California’s craft beer industry still has a way to go before it can hold a candle to its celebrated wine trade, but it’s certainly trending in the right direction.
In 2014, the market for craft beer in the state continued to flourish, contributing more than $6.5 billion to the economy, according to a newly released report from the California Craft Brewers Association (CCBA).
While the figure is representative of a “fairly conservative” uptick of 18 percent over the year prior, craft beer still boasted a higher economic impact in California than anywhere else in the nation, the CCBA said.
Tom McCormick, executive director of the CCBA, attributed the growth to a number of things, including lenient rules that govern both startup and established businesses.
“It’s a very, very vibrant state,” he told Brewbound. “For the most part, our regulatory structure here is very conducive both to startups and the growth of craft breweries, and I think that makes a big difference.”

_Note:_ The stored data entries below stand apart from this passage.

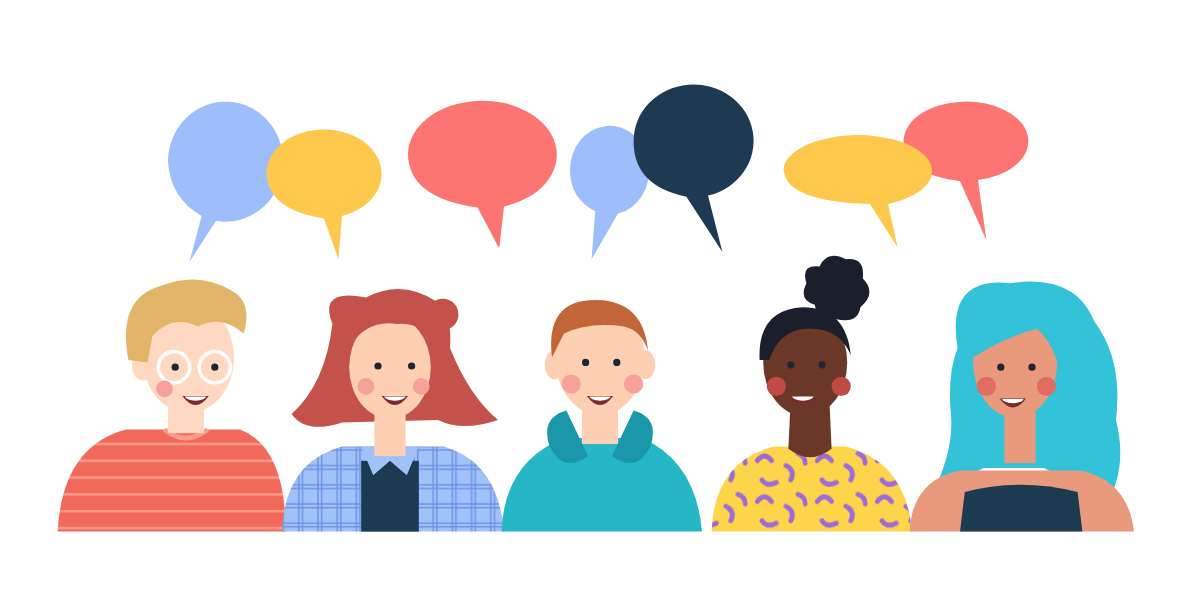
<!DOCTYPE html>
<html lang="en">
<head>
<meta charset="utf-8">
<title>Group Conversation</title>
<style>
  :root {
    --bg: #ffffff;
    --bubble-blue: #9dbdfb;
    --bubble-yellow: #fdc84b;
    --bubble-coral: #fd7572;
    --bubble-navy: #1e3a52;
    --ink: #1d2533;
    --mouth: #7b2b2e;
    --teeth: #ffffff;
    --blush: #f7a19b;
    --skin-light: #ffd8c2;
    --skin-peach: #ffcfb3;
    --skin-deep: #6b3727;
    --skin-tan: #e99a7c;
    --hair-blond: #e2b56b;
    --hair-auburn: #c3524a;
    --hair-ginger: #c2663a;
    --hair-black: #1b1f2b;
    --hair-aqua: #33c3d8;
    --shirt-red: #f2695b;
    --shirt-red-stripe: #f99c8b;
    --shirt-plaid: #a1c1fb;
    --shirt-plaid-line: #6e93e2;
    --hoodie: #25b7c6;
    --hoodie-shade: #1a98a9;
    --shirt-yellow: #fdd54b;
    --shirt-arc: #9b6bd8;
    --top-navy: #1c3a52;
  }
  html, body { margin: 0; padding: 0; overflow: hidden; background: var(--bg); }
  .canvas { width: 1200px; height: 612px; overflow: hidden; position: relative; }
  .canvas svg { display: block; }
</style>
</head>
<body>
<main class="canvas">
<svg width="1200" height="612" viewBox="0 0 1000 510" role="img" aria-label="Five smiling friends talking under colourful speech bubbles">
  <defs>
    <g id="smile">
      <path d="M-11 0 Q0 15 11 0 Z" fill="var(--mouth)"/>
      <path d="M-9 0.5 L9 0.5 Q8 3.5 0 4 Q-8 3.5 -9 0.5 Z" fill="var(--teeth)"/>
    </g>
    <pattern id="plaid-check" width="16" height="16" patternUnits="userSpaceOnUse">
      <rect width="16" height="16" fill="var(--shirt-plaid)"/>
      <path d="M0 4 H16 M0 7 H16 M4 0 V16 M7 0 V16" stroke="var(--shirt-plaid-line)" stroke-width="1.2"/>
    </pattern>
    <pattern id="stripe-knit" width="20" height="14" patternUnits="userSpaceOnUse">
      <rect width="20" height="14" fill="var(--shirt-red)"/>
      <rect y="5" width="20" height="2" fill="var(--shirt-red-stripe)"/>
    </pattern>
    <pattern id="arc-print" width="50" height="34" patternUnits="userSpaceOnUse">
      <rect width="50" height="34" fill="var(--shirt-yellow)"/>
      <g fill="none" stroke="var(--shirt-arc)" stroke-width="4" stroke-linecap="round">
        <path d="M6 10 Q12 2 18 10"/>
        <path d="M30 14 Q38 18 34 26"/>
        <path d="M10 26 Q14 32 22 28"/>
        <path d="M40 4 Q46 6 46 12"/>
      </g>
    </pattern>
  </defs>

  <!-- speech bubbles -->
  <g class="bubbles">
    <path d="M140 135 A48 50 0 1 1 180 184 L158 218 L168 180 Q142 165 140 135 Z" fill="var(--bubble-blue)"/>
    <path d="M222 145 A48 37 0 1 1 285 180 L282 216 L270 182 Q224 175 222 145 Z" fill="var(--bubble-yellow)"/>
    <path d="M340 128 A62 45 0 1 1 420 172 L416 207 L398 173 Q340 165 340 128 Z" fill="var(--bubble-coral)"/>
    <path d="M475 142 A33 37 0 1 1 515 178 L493 216 L496 176 Q475 165 475 142 Z" fill="var(--bubble-blue)"/>
    <path d="M528 118 A50 47 0 1 1 590 163 L602 210 L572 164 Q528 155 528 118 Z" fill="var(--bubble-navy)"/>
    <path d="M753 118 A52 33 0 1 1 815 150 L822 200 L800 151 Q753 145 753 118 Z" fill="var(--bubble-coral)"/>
    <path d="M653 140 A62 30 0 1 1 740 170 L748 206 L725 170 Q653 168 653 140 Z" fill="var(--bubble-yellow)"/>
  </g>

  <!-- person: blond with glasses -->
  <g class="person person-blond" transform="translate(155 0)">
    <path d="M-107 443 Q-103 372 -50 358 L45 358 Q83 372 83 443 Z" fill="url(#stripe-knit)"/>
    <path d="M-18 358 Q0 372 18 358" fill="none" stroke="var(--shirt-red-stripe)" stroke-width="4"/>
    <rect x="-15" y="325" width="30" height="36" fill="var(--skin-light)"/>
    <ellipse cx="-36" cy="305" rx="9" ry="12" fill="var(--skin-light)"/>
    <ellipse cx="2" cy="298" rx="38" ry="46" fill="var(--skin-light)"/>
    <path d="M-48 300 Q-58 248 -20 238 Q10 226 38 242 Q56 252 48 278 Q30 262 10 272 Q-12 262 -28 280 L-32 302 Z" fill="var(--hair-blond)"/>
    <circle cx="-10" cy="306" r="13" fill="none" stroke="#fff" stroke-width="3"/>
    <circle cx="24" cy="306" r="13" fill="none" stroke="#fff" stroke-width="3"/>
    <circle cx="-9" cy="306" r="3" fill="var(--ink)"/>
    <circle cx="24" cy="306" r="3" fill="var(--ink)"/>
    <circle cx="-18" cy="324" r="7" fill="var(--blush)"/>
    <use href="#smile" x="8" y="330"/>
  </g>

  <!-- person: auburn bob in plaid -->
  <g class="person person-auburn" transform="translate(325 0)">
    <path d="M-48 270 Q-60 240 -20 248 Q10 232 40 252 Q52 262 50 290 Q66 330 90 350 Q60 360 40 350 L-40 352 Q-70 362 -82 345 Q-54 320 -48 270 Z" fill="var(--hair-auburn)"/>
    <circle cx="44" cy="262" r="13" fill="var(--hair-auburn)"/>
    <path d="M-90 443 Q-88 385 -40 372 L45 372 Q90 385 95 443 Z" fill="url(#plaid-check)"/>
    <rect x="-24" y="384" width="48" height="59" fill="var(--top-navy)"/>
    <path d="M-24 372 L-14 396 L0 384 L14 396 L24 372 Z" fill="var(--shirt-plaid)"/>
    <rect x="-13" y="330" width="26" height="50" fill="var(--skin-peach)"/>
    <ellipse cx="0" cy="306" rx="34" ry="43" fill="var(--skin-peach)"/>
    <path d="M-40 300 Q-46 252 -6 252 Q34 250 40 290 Q28 268 6 270 Q-20 266 -34 290 Z" fill="var(--hair-auburn)"/>
    <circle cx="-10" cy="305" r="3" fill="var(--ink)"/>
    <circle cx="18" cy="305" r="3" fill="var(--ink)"/>
    <circle cx="-20" cy="322" r="7" fill="var(--blush)"/>
    <circle cx="26" cy="322" r="7" fill="var(--blush)"/>
    <use href="#smile" x="4" y="330"/>
  </g>

  <!-- person: ginger in teal hoodie -->
  <g class="person person-ginger" transform="translate(500 0)">
    <path d="M-82 443 Q-80 385 -30 365 L35 365 Q80 385 85 443 Z" fill="var(--hoodie)"/>
    <path d="M-42 372 Q-50 348 -28 342 L-10 380 Q-30 395 -42 372 Z" fill="var(--hoodie-shade)"/>
    <path d="M42 372 Q50 348 28 342 L10 380 Q30 395 42 372 Z" fill="var(--hoodie-shade)"/>
    <rect x="-15" y="330" width="30" height="40" fill="var(--skin-peach)"/>
    <ellipse cx="-38" cy="304" rx="8" ry="12" fill="var(--skin-peach)"/>
    <ellipse cx="38" cy="304" rx="8" ry="12" fill="var(--skin-peach)"/>
    <ellipse cx="0" cy="298" rx="37" ry="48" fill="var(--skin-peach)"/>
    <path d="M-40 298 Q-46 250 -4 250 Q36 250 40 292 Q34 275 20 272 Q-10 268 -30 278 Z" fill="var(--hair-ginger)"/>
    <circle cx="-12" cy="302" r="3" fill="var(--ink)"/>
    <circle cx="14" cy="302" r="3" fill="var(--ink)"/>
    <circle cx="-24" cy="320" r="8" fill="var(--blush)"/>
    <circle cx="28" cy="320" r="8" fill="var(--blush)"/>
    <use href="#smile" x="0" y="330"/>
  </g>

  <!-- person: dark hair bun in yellow print -->
  <g class="person person-bun" transform="translate(675 0)">
    <path d="M-82 443 Q-80 385 -30 372 L30 372 Q80 385 85 443 Z" fill="url(#arc-print)"/>
    <path d="M-22 372 Q0 392 22 372" fill="none" stroke="var(--skin-deep)" stroke-width="0"/>
    <path d="M-16 330 L16 330 L18 374 Q0 388 -18 374 Z" fill="var(--skin-deep)"/>
    <ellipse cx="-4" cy="302" rx="35" ry="45" fill="var(--skin-deep)"/>
    <path d="M-3 236 Q-8 220 8 222 Q14 208 30 216 Q46 214 44 232 Q56 244 42 256 Q40 270 22 266 Q6 268 4 254 Q-10 250 -3 236 Z" fill="var(--hair-black)"/>
    <path d="M-42 300 Q-44 258 -6 256 Q30 256 34 296 Q24 272 -4 274 Q-26 276 -34 300 Z" fill="var(--hair-black)"/>
    <circle cx="-16" cy="304" r="3" fill="var(--ink)"/>
    <circle cx="10" cy="304" r="3" fill="var(--ink)"/>
    <circle cx="-28" cy="322" r="8" fill="#c04a44"/>
    <circle cx="26" cy="322" r="8" fill="#c04a44"/>
    <use href="#smile" x="-6" y="330"/>
  </g>

  <!-- person: long aqua hair -->
  <g class="person person-aqua" transform="translate(850 0)">
    <path d="M-52 290 Q-62 230 -8 236 Q46 228 62 268 Q86 300 80 350 Q90 390 72 420 Q40 400 20 390 L-30 390 Q-50 400 -70 405 Q-54 370 -58 340 Q-60 310 -52 290 Z" fill="var(--hair-aqua)"/>
    <path d="M-92 443 Q-90 400 -50 392 L50 392 Q90 400 95 443 Z" fill="var(--skin-tan)"/>
    <path d="M-50 443 L-46 410 Q0 398 48 410 L52 443 Z" fill="var(--top-navy)"/>
    <rect x="-13" y="330" width="26" height="56" fill="var(--skin-tan)"/>
    <ellipse cx="-4" cy="302" rx="35" ry="46" fill="var(--skin-tan)"/>
    <path d="M-44 300 Q-46 252 -6 252 Q38 250 46 300 Q44 320 38 340 Q34 290 14 274 Q-10 280 -36 296 Z" fill="var(--hair-aqua)"/>
    <circle cx="-16" cy="306" r="3" fill="var(--ink)"/>
    <circle cx="10" cy="306" r="3" fill="var(--ink)"/>
    <circle cx="-28" cy="322" r="8" fill="#e06c62"/>
    <circle cx="22" cy="322" r="8" fill="#e06c62"/>
    <use href="#smile" x="-6" y="332"/>
  </g>
</svg>
</main>
</body>
</html>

All in, the state’s brewers – which include nationwide top 10 craft players Sierra Nevada, Stone, and Lagunitas – produced more than 3.4 million barrels of beer in 2014, while employing more than 48,000 people.
The industry’s growth, in part, was driven by the arrival of new players on the scene. In 2014, there were 519 operating craft breweries in the state, up from 418 the year prior (though as of March, California has 554 operating breweries). In 2012, California played host to only 313.
McCormick said he was only aware of one or two brewery closings in the state in 2014, though, as the space continues to crowd, he expects to see “the dynamics of that change” sometime in the next few years.
Together, the report continues, California’s brewers paid more than $56 million in both state and federal excise taxes in 2014, and more than $1.3 billion in income and other federal, state and local taxes.
Looking ahead, McCormick concluded he still sees a lot of run room for craft to continue to nab market share of the overall beer market, which he pegged currently somewhere between 20 and 22 percent.
There is, of course, also a severe drought plaguing the state that has been a popular talking point as it relates to the craft beer industry — and its future growth.
“If we can get rain out here, I think we’ll be in great shape,” added McCormick.